The video made me wonder what it would look like to have a video made about Christians referencing primarily folks like Westboro Baptist and other extremists as normative for the whole “movement.” The “non-partisan” organization behind this video does not lend much credence to their arguments.
Am I a radical environmentalists? Nope. But my theology about creation care and sustainability would most likely be seen by many (especially in the US) as radical. I agree, there is certainly a religious-like element to much of the environmental movement, and as Christians it’s important that we don’t confuse theology with environmental ideology. But too many Christians, in their attempt to find a “war on Christianity”, are radicalizing theology to the point that it ends up denying the very scriptural basis it claims to hold dear.
As followers of Jesus, one of the biggest mistakes we can make is to define our theology and design our praxis as a reaction to the world rather than in response to Christ.
Thanks for the post, Jason. This needs much more discussion – not in the radical style of the video, but from a deep understanding of what it means to “till and to keep”, to be stewards of all that God created.
Thanks for the comments Andy!
My point in posting this is to show that conversation about
environmental crisis is difficult – if not sometimes impossible between
Left and Right cultural contexts (it’s really not but it seems that way
at times). It’s a cross cultural conversation and we need to be aware of
this. Also it’s not a black and white conversation. I think the
producer of this video brings up some critical points about extremist
environmentalism – especially because some of these views are being
increasingly considered as normative – even in Christian theology – namely how humans are just another evolutionary animal without any rights to leadership within Creation (because we’re such screw ups) or uniqueness before GOD. But I don’t take this film producers view as a
fully holistic response to what is happening today -especially as many Christians still refuse to see the relevance or spiritual significance of the earth or their own bodies. Still – much of
what I hear coming out of the Christian Creation Care movement is
focused on changing legislation -but I believe if we want radical
solutions – we need to start by personally unhinging from the global
industrial economy -by crafting a new culture of local living. Culture
leads politics, not the other way around. Until we do – I think much of
our talk about radical solutions is too dependent on legislative and technological magic bullets. We’re
trying to create a post-carbon world while still depending on the global
economy as it is – it’s not going to work that way in my opinion.
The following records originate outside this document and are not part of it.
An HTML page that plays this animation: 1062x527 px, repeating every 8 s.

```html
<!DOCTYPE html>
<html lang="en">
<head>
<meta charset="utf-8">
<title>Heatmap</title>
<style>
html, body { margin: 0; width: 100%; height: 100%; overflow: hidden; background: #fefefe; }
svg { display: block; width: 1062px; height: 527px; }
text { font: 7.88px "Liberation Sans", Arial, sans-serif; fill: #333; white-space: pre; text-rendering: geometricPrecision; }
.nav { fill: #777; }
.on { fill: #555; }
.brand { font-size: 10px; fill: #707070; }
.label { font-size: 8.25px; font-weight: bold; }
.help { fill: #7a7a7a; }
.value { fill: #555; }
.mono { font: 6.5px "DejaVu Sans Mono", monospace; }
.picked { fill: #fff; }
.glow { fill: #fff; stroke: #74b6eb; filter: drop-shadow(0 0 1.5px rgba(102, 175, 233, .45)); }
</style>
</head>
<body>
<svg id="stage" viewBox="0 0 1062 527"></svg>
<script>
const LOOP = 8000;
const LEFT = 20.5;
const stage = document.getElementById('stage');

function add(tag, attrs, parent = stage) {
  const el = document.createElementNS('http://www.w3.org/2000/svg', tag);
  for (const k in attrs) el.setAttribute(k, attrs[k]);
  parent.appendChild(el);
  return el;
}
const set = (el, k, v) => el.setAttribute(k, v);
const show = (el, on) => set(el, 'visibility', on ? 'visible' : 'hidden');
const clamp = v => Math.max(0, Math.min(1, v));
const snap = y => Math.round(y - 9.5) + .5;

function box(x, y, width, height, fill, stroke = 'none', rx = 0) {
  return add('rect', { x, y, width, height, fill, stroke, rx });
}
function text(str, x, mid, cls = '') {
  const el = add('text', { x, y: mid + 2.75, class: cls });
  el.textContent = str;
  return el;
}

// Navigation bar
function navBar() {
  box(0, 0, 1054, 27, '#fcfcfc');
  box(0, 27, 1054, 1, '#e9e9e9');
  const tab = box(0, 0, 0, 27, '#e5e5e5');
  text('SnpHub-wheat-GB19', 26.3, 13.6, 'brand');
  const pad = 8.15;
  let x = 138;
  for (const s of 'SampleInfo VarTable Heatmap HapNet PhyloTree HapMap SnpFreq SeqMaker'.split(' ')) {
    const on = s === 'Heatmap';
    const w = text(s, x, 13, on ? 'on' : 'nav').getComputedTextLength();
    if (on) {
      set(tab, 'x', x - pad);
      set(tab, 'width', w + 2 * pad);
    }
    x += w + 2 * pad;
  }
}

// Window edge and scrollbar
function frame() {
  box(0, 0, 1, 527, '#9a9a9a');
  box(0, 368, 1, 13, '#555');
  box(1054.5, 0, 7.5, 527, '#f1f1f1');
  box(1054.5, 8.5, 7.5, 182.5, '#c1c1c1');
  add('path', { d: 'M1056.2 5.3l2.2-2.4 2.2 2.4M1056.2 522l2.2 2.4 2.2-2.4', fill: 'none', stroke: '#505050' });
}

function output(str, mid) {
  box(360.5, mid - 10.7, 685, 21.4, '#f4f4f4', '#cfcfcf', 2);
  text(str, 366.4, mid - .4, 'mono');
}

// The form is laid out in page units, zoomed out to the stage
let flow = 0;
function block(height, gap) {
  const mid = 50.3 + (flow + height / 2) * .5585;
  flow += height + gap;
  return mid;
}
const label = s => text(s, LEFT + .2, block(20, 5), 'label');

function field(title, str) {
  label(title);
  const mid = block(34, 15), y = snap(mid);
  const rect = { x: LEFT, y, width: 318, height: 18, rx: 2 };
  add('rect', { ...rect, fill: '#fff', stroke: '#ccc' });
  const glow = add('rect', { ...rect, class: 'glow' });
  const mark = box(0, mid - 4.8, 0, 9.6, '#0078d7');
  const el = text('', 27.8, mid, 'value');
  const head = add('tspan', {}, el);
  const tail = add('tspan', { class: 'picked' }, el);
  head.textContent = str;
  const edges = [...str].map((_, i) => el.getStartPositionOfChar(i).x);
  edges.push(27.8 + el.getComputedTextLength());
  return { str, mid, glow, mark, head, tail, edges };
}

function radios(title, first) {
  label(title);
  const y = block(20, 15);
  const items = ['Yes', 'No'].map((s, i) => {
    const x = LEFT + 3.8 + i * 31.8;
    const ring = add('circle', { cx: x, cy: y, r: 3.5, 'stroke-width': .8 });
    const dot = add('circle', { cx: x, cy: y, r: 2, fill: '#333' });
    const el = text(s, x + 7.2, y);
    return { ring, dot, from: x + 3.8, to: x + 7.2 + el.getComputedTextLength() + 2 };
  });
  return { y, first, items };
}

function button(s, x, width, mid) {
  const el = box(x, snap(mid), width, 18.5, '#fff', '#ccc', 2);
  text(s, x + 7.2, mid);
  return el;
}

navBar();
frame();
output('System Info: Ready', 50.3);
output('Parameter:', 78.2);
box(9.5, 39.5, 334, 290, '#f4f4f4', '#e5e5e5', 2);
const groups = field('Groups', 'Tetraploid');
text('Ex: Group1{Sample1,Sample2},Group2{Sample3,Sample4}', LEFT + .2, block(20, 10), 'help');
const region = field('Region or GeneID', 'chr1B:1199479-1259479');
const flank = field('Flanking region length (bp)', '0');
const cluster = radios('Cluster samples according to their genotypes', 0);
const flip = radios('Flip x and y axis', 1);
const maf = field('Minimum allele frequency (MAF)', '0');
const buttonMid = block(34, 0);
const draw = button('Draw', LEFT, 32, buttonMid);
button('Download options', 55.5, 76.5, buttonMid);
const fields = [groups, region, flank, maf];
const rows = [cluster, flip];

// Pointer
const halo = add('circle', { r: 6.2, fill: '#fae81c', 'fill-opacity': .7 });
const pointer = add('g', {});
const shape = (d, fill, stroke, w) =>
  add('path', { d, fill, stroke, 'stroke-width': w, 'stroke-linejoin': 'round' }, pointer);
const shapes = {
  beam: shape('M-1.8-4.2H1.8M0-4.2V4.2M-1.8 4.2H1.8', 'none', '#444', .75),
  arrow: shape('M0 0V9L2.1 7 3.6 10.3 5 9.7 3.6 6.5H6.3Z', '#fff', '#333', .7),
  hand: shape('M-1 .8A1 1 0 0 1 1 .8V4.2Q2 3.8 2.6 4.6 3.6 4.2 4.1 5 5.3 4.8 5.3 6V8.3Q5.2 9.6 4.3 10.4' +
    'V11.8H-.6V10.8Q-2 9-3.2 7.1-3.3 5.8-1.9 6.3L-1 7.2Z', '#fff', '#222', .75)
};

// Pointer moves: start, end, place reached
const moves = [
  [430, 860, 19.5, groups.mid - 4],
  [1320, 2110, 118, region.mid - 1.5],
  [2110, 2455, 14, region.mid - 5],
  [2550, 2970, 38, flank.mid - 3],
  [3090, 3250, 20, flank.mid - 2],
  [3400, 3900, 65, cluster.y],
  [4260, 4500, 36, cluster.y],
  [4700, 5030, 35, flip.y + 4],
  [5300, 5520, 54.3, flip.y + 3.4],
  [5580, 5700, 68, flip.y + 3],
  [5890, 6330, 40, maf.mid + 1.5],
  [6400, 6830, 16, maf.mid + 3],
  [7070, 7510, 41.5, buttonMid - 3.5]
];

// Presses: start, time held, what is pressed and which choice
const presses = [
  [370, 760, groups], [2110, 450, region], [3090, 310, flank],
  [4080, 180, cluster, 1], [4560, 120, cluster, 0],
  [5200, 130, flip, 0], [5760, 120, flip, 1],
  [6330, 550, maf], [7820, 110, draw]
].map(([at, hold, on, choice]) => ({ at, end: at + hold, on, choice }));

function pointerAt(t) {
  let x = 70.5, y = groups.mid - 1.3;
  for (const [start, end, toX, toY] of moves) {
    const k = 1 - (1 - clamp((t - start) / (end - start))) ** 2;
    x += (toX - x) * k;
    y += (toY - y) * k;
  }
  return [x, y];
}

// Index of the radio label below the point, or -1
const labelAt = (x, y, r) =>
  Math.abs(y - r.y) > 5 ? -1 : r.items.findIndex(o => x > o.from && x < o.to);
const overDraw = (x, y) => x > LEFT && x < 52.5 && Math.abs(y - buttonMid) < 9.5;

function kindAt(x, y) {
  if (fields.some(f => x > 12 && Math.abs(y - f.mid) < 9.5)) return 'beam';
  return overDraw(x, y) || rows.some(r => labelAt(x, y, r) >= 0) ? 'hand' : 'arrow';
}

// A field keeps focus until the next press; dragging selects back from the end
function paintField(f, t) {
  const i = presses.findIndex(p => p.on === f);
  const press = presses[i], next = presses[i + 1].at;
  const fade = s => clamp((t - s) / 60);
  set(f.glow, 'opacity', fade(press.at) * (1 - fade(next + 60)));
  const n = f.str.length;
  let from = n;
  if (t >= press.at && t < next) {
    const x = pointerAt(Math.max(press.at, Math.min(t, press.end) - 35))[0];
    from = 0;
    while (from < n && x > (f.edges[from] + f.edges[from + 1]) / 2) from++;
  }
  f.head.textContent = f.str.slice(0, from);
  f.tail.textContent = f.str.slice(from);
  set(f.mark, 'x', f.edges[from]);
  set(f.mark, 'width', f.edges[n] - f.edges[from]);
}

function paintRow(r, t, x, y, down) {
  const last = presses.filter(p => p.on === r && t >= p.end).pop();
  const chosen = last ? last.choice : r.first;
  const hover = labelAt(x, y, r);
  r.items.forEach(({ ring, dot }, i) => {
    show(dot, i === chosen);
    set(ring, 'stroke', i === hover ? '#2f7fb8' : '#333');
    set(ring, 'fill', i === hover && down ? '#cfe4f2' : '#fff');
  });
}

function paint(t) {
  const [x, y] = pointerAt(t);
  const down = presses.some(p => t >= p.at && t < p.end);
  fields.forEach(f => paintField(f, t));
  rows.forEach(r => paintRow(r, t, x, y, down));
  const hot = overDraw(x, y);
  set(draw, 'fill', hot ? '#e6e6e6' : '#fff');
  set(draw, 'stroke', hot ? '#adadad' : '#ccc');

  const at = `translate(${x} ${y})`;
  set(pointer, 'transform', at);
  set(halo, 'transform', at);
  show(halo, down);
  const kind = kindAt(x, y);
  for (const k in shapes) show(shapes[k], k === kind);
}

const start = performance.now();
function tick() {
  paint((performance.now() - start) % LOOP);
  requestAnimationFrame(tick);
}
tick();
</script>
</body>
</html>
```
Like you said – the
conversation needs to go deeper within the Christian community – and I
think we need to go beyond yelling over the fence to understanding why
each side views the issues so differently. Let’s dream up ways to get
more conversations rolling. -shalom bro!